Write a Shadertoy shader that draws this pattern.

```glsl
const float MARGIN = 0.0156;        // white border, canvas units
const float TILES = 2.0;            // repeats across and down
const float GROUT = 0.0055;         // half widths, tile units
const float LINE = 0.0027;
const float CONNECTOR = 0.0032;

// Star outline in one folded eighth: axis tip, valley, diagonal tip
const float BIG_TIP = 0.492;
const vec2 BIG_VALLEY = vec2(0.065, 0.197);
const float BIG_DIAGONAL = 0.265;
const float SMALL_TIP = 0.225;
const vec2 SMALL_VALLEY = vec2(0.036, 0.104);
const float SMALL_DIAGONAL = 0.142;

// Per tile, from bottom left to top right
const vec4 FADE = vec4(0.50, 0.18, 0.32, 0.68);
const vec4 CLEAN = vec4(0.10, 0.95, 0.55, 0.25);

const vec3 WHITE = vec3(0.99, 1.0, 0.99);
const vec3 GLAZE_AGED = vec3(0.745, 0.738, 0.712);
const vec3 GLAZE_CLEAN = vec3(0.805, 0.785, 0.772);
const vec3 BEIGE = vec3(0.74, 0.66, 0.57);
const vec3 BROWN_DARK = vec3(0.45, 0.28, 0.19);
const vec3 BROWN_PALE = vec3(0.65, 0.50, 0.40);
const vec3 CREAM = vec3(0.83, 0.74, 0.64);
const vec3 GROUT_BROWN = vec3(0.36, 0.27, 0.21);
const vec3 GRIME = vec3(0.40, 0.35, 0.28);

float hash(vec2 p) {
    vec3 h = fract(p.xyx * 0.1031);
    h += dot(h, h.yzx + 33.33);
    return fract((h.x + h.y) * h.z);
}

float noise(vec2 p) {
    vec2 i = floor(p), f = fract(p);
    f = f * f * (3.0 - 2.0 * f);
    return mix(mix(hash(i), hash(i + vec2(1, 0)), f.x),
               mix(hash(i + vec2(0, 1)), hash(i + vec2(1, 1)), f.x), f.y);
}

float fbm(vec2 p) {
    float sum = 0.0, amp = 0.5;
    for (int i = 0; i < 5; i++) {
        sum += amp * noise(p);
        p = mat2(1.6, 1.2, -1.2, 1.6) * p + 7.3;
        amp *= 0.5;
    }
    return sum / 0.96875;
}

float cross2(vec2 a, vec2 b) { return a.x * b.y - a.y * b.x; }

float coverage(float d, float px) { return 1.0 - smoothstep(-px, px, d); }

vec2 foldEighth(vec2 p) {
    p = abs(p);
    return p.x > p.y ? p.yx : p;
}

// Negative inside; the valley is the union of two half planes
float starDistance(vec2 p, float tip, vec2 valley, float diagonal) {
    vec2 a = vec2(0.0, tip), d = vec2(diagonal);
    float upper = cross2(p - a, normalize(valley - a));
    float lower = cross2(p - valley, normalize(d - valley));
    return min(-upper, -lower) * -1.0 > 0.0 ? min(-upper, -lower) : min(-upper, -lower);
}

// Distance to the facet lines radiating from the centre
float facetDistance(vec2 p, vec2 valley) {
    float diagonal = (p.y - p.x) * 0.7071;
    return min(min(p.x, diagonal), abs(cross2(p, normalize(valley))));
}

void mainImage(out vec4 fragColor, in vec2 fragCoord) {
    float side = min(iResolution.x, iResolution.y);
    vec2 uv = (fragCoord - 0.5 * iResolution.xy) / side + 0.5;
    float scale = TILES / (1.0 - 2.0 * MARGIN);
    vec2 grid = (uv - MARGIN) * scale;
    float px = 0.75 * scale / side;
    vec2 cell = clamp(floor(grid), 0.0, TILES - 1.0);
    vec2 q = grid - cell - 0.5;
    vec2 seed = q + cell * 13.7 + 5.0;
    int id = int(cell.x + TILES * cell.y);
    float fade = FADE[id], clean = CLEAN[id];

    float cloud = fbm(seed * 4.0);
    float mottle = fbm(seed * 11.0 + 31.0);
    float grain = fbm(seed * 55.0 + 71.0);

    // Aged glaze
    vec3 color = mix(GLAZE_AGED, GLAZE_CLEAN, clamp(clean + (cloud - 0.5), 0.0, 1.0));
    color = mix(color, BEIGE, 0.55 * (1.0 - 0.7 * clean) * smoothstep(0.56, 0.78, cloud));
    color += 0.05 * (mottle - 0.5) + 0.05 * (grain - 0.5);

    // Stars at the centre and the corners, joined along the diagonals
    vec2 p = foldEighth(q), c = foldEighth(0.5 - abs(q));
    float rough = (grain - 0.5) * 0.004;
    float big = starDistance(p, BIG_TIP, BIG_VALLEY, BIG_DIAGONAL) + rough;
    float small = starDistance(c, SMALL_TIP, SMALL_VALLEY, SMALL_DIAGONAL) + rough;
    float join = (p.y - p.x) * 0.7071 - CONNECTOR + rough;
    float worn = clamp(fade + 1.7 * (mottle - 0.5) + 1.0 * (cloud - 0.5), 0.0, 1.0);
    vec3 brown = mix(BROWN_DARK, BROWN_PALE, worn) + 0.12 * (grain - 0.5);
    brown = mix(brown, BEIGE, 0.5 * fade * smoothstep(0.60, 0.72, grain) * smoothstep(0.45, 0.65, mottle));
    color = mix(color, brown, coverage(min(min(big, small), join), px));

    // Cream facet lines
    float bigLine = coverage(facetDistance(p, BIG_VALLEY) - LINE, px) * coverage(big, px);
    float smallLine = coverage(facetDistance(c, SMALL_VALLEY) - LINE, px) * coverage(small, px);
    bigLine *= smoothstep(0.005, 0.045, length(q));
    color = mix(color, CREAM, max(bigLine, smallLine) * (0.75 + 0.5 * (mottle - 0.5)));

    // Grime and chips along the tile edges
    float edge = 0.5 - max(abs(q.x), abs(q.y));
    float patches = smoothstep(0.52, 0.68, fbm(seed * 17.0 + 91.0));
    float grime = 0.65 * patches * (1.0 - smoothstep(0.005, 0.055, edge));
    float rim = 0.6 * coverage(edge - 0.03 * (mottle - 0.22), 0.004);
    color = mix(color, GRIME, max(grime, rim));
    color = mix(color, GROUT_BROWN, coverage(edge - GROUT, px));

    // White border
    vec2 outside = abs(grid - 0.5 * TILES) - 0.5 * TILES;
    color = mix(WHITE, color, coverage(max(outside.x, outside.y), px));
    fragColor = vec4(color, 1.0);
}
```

⁂

:: Your instructions ::
The answer must consist of every line in the records above that contains the word "patches".

:: Response box ::
    float patches = smoothstep(0.52, 0.68, fbm(seed * 17.0 + 91.0));
    float grime = 0.65 * patches * (1.0 - smoothstep(0.005, 0.055, edge));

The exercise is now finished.